*** Block opens ***

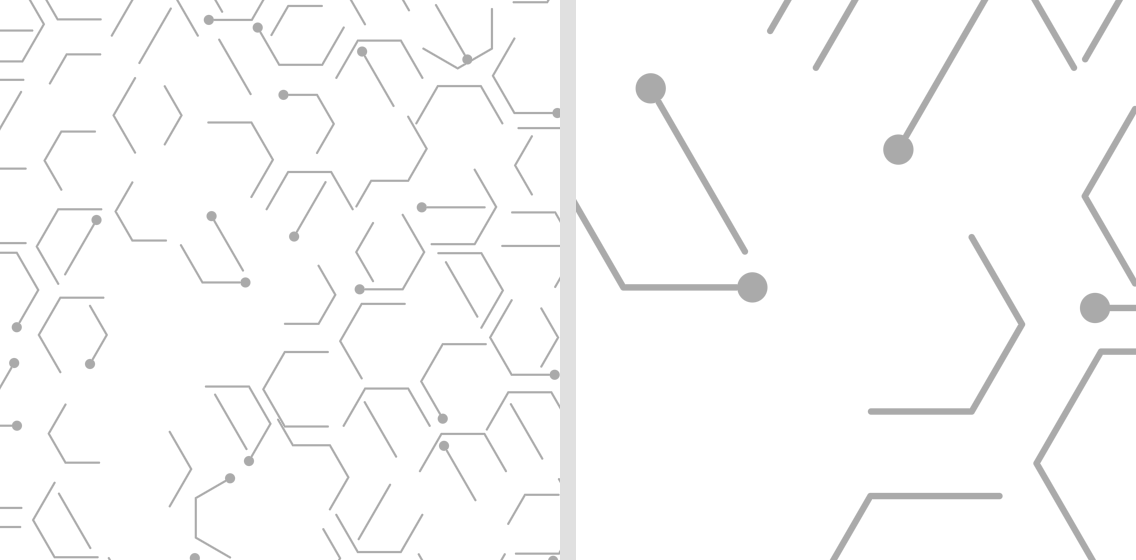
Left: the whole. Right: its middle third, enlarged.
Reproduce this pattern procedurally as a WebGL 2 fragment shader.

```glsl
#version 300 es
precision highp float;
// Thin grey circuit-like strokes on white: open hexagon arcs, bars and brackets.
// A jittered hexagonal lattice gives each cell one outer arc and often an inner
// stroke in its opening; some strokes end in a round dot.
#define SIDE 0.0768        // side of a full hexagon arc
#define PITCH 0.0911       // corner radius of a lattice cell
#define JITTER 0.011       // largest shift of a cell's strokes
#define HALF_LINE 0.0019   // half the stroke width
#define DOT_RADIUS 0.0090
#define BAR_LENGTH 1.46    // in sides
#define BRACKET_SIZE 0.78  // in sides
#define SOFTNESS 0.75      // edge blur in output pixels
#define INK vec3(0.665)
#define PAPER vec3(1.0)

uniform vec2 u_resolution;
out vec4 fragColor;

const float SIXTH_TURN = 1.04719755;

vec4 hash4(vec2 cell, float seed) {
    vec4 q = fract(vec4(cell.xyx, cell.y + seed) * vec4(0.1031, 0.1030, 0.0973, 0.1099) + seed * 0.137);
    q += dot(q, q.wzxy + 33.33);
    return fract((q.xxyz + q.yzzw) * q.zywx);
}

// Unit direction, counted in sixths of a turn
vec2 corner(float index) {
    return vec2(cos(index * SIXTH_TURN), sin(index * SIXTH_TURN));
}

float strokeDistance(vec2 p, vec2 a, vec2 b) {
    vec2 along = b - a;
    float t = clamp(dot(p - a, along) / dot(along, along), 0.0, 1.0);
    return length(p - a - along * t) - HALF_LINE;
}

float dotDistance(vec2 p, vec2 center) {
    return length(p - center) - DOT_RADIUS;
}

// Consecutive hexagon sides, with an optional outward tail and end dot
float arcDistance(vec2 p, float start, float turn, float sides, float size, bool tail, bool dotted) {
    vec2 a = corner(start) * size;
    float d = 1e3;
    for (float i = 1.0; i < 4.5; i++) {
        if (i > sides) break;
        vec2 b = corner(start + turn * i) * size;
        d = min(d, strokeDistance(p, a, b));
        a = b;
    }
    if (tail) {
        d = min(d, strokeDistance(p, a, a * 1.8));
        a *= 1.8;
    }
    return dotted ? min(d, dotDistance(p, a)) : d;
}

// Straight stroke, moved a little sideways, with an optional end dot
float barDistance(vec2 p, float heading, float shift, bool dotted) {
    vec2 dir = corner(heading);
    vec2 reach = dir * SIDE * BAR_LENGTH * 0.5;
    p -= vec2(-dir.y, dir.x) * shift * SIDE;
    float d = strokeDistance(p, -reach, reach);
    return dotted ? min(d, dotDistance(p, reach)) : d;
}

// All strokes of one lattice cell
float cellDistance(vec2 p, vec2 cell) {
    vec4 form = hash4(cell, 1.7);
    vec4 pose = hash4(cell, 5.3);
    vec4 inner = hash4(cell, 9.1);
    p -= (pose.xy * 2.0 - 1.0) * JITTER;

    float start = floor(pose.z * 6.0);
    float turn = pose.w < 0.5 ? -1.0 : 1.0;
    float sides = form.x < 0.12 ? 2.0 : form.x < 0.80 ? 3.0 : 4.0;
    bool zigzag = form.y < 0.07;
    bool small = form.y > 0.90;
    bool tilted = form.z < 0.05;
    float d = 1e3;

    // Outer arc
    if (zigzag) {
        vec2 tailDir = corner(start + turn * 3.0);
        d = arcDistance(p + tailDir * SIDE * 0.3, start, turn, 3.0, SIDE * 0.86, true, form.w < 0.5);
    } else if (form.z < 0.94) {
        float size = SIDE * (small ? BRACKET_SIZE : tilted ? 0.92 : 1.0);
        d = arcDistance(p, start + (tilted ? 0.5 : 0.0), turn, sides, size, false, form.w < 0.2);
    }
    if (zigzag || small) return d;

    // Inner bar, or bracket facing the opening
    if (inner.x < 0.34) {
        d = min(d, barDistance(p, floor(inner.y * 6.0), (inner.z - 0.5) * 0.4, inner.w < 0.62));
    } else if (inner.x < 0.70) {
        float opening = start + turn * floor((sides + 6.0) * 0.5);
        vec2 q = p + corner(opening) * SIDE * 0.2;
        d = min(d, arcDistance(q, opening - turn, turn, 2.0, SIDE * BRACKET_SIZE, false, inner.w < 0.15));
    }
    return d;
}

void main() {
    float pixel = 1.0 / min(u_resolution.x, u_resolution.y);
    vec2 p = gl_FragCoord.xy * pixel;

    // Nearest stroke among the surrounding staggered cells
    vec2 spacing = PITCH * vec2(1.5, sqrt(3.0));
    float d = 1e3;
    for (float i = -1.0; i < 1.5; i++) {
        float column = floor(p.x / spacing.x + 0.5) + i;
        float stagger = 0.5 * mod(column, 2.0);
        for (float j = -1.0; j < 1.5; j++) {
            float row = floor(p.y / spacing.y - stagger + 0.5) + j;
            vec2 center = vec2(column, row + stagger) * spacing;
            d = min(d, cellDistance(p - center, vec2(column, row) + 20.0));
        }
    }
    float blur = SOFTNESS * pixel;
    fragColor = vec4(mix(INK, PAPER, smoothstep(-blur, blur, d)), 1.0);
}
```
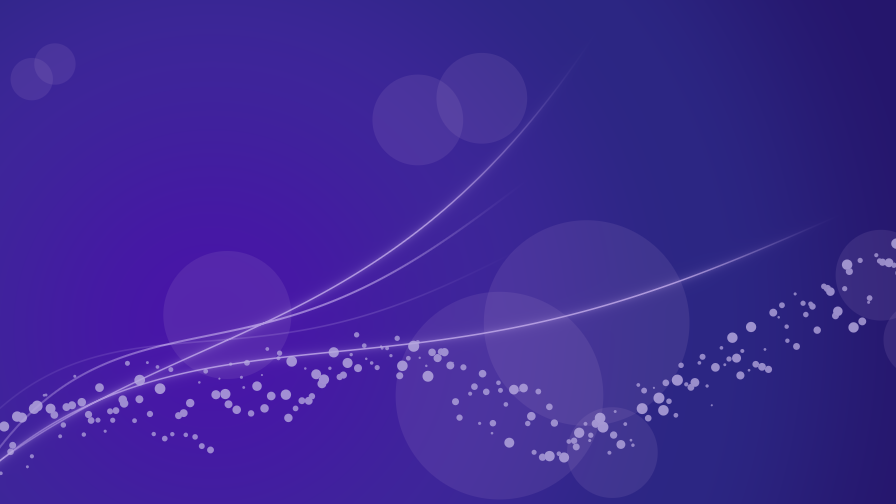
A Shadertoy shader for this background:

```glsl
// Violet gradient with translucent discs, sweeping light trails and a wavy ribbon of dots.

// Palette
const vec3 GLOW_VIOLET = vec3(0.280, 0.085, 0.655);
const vec3 MID_INDIGO  = vec3(0.240, 0.147, 0.600);
const vec3 DEEP_BLUE   = vec3(0.172, 0.150, 0.515);
const vec3 EDGE_NAVY   = vec3(0.145, 0.085, 0.425);
const vec3 DISC_TINT   = vec3(0.680, 0.570, 0.800);
const vec3 TRAIL_TINT  = vec3(0.760, 0.670, 0.920);
const vec3 DOT_TINT    = vec3(0.710, 0.660, 0.870);

// Layout, in units of the canvas height
const vec2  GLOW_CENTRE = vec2(0.42, 0.35);
const float DISC_ALPHA  = 0.135;
const float DOT_ALPHA   = 0.84;
const int   DOT_COUNT   = 220;
const float RIBBON_SPAN = 1.79;
const float DOT_MIN     = 0.0020;
const float DOT_MAX     = 0.0110;
const float HALO_WIDTH  = 0.007;

// Discs: centre x, centre y, radius
const int DISC_COUNT = 10;
const vec3 DISCS[DISC_COUNT] = vec3[](
    vec3(0.451, 0.375, 0.127), vec3(0.829, 0.762, 0.090),
    vec3(0.956, 0.805, 0.090), vec3(0.063, 0.843, 0.042),
    vec3(0.109, 0.873, 0.041), vec3(1.164, 0.359, 0.204),
    vec3(0.991, 0.215, 0.206), vec3(1.215, 0.102, 0.090),
    vec3(1.748, 0.454, 0.090), vec3(1.829, 0.326, 0.076));

vec3 hash31(float n) {
    vec3 q = fract(n * vec3(0.1031, 0.1030, 0.0973));
    q += dot(q, q.yzx + 33.33);
    return fract((q.xxy + q.yzz) * q.zyx);
}

float bump(float x, float centre, float width) {
    float t = (x - centre) / width;
    return exp(-t * t);
}

// Radial ramp from the violet glow out to the dark edge
vec3 backdrop(vec2 p) {
    float d = length(p - GLOW_CENTRE);
    vec3 col = mix(GLOW_VIOLET, MID_INDIGO, smoothstep(0.05, 0.60, d));
    col = mix(col, DEEP_BLUE, smoothstep(0.50, 0.98, d));
    return mix(col, EDGE_NAVY, smoothstep(0.98, 1.47, d));
}

// Coverage of a disc with a one-pixel soft rim
float disc(vec2 p, vec2 centre, float radius, float px) {
    return clamp((radius - length(p - centre)) / px + 0.5, 0.0, 1.0);
}

// Light along y = start + k.x x + k.y x^2 + k.z x^3 + k.w x^4, fading out at endX
float trail(vec2 p, float start, vec4 k, float endX, float halfWidth, float halo, float px) {
    float x = p.x;
    float y = start + x * (k.x + x * (k.y + x * (k.z + x * k.w)));
    float slope = k.x + x * (2.0 * k.y + x * (3.0 * k.z + x * 4.0 * k.w));
    float d = abs(p.y - y) / sqrt(1.0 + slope * slope);
    // Overlap of the line's width with one pixel
    float core = max(min(d + halfWidth, 0.5 * px) - max(d - halfWidth, -0.5 * px), 0.0) / px;
    float glow = halo * exp(-d / HALO_WIDTH);
    float fade = (1.0 - smoothstep(endX - 0.38, endX, x)) * mix(0.55, 1.0, smoothstep(0.0, 0.45, x));
    return (0.62 * core + glow) * fade;
}

// Height of the middle of the dot ribbon
float ribbonHeight(float x) {
    return 0.19 - 0.08 * bump(x, 0.0, 0.10) + 0.02 * bump(x, 0.25, 0.12)
         + 0.12 * bump(x, 0.76, 0.20) - 0.045 * bump(x, 1.13, 0.30)
         + 0.49 * max(x - 1.23, 0.0);
}

float dotRibbon(vec2 p, float px) {
    float cover = 0.0;
    for (int i = 0; i < DOT_COUNT; i++) {
        vec3 h = hash31(float(i) + 7.0);
        float x = (float(i) + h.x) / float(DOT_COUNT) * RIBBON_SPAN;
        float spread = 0.066 + 0.030 * bump(x, 0.46, 0.15) - 0.030 * bump(x, 0.75, 0.12);
        float offset = (2.0 * h.y - 1.0) * spread;
        float radius = mix(DOT_MIN, DOT_MAX, h.z);
        vec2 centre = vec2(x, ribbonHeight(x) + offset);
        cover = max(cover, disc(p, centre, radius, px) * mix(0.8, 1.0, h.z));
    }
    return cover;
}

void mainImage(out vec4 fragColor, in vec2 fragCoord) {
    float px = 1.0 / iResolution.y;
    vec2 p = fragCoord * px;
    vec3 col = backdrop(p);

    // Translucent discs
    for (int i = 0; i < DISC_COUNT; i++) {
        col = mix(col, DISC_TINT, DISC_ALPHA * disc(p, DISCS[i].xy, DISCS[i].z, px));
    }

    // Light trails: two glowing, one crisp, one faint
    float light = trail(p, 0.086, vec4(0.725, -0.695, 0.583, 0.0), 1.19, 0.0015, 0.26, px);
    light += trail(p, 0.113, vec4(1.285, -3.032, 3.442, -1.20), 1.06, 0.0020, 0.03, px);
    light += 0.33 * trail(p, 0.190, vec4(0.878, -2.255, 2.576, -0.90), 1.06, 0.0016, 0.03, px);
    light += trail(p, 0.086, vec4(0.822, -1.240, 0.865, -0.187), 1.68, 0.0015, 0.26, px);
    col = mix(col, TRAIL_TINT, min(light, 0.85));

    // Scattered dots
    col = mix(col, DOT_TINT, DOT_ALPHA * dotRibbon(p, px));

    fragColor = vec4(col, 1.0);
}
```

*** Block closes ***

- Exercise aim -
Each line of the material that has the word "corner" belongs in the answer.

- Answer for this exercise -
#define PITCH 0.0911       // corner radius of a lattice cell
vec2 corner(float index) {
    vec2 a = corner(start) * size;
        vec2 b = corner(start + turn * i) * size;
    vec2 dir = corner(heading);
        vec2 tailDir = corner(start + turn * 3.0);
        vec2 q = p + corner(opening) * SIDE * 0.2;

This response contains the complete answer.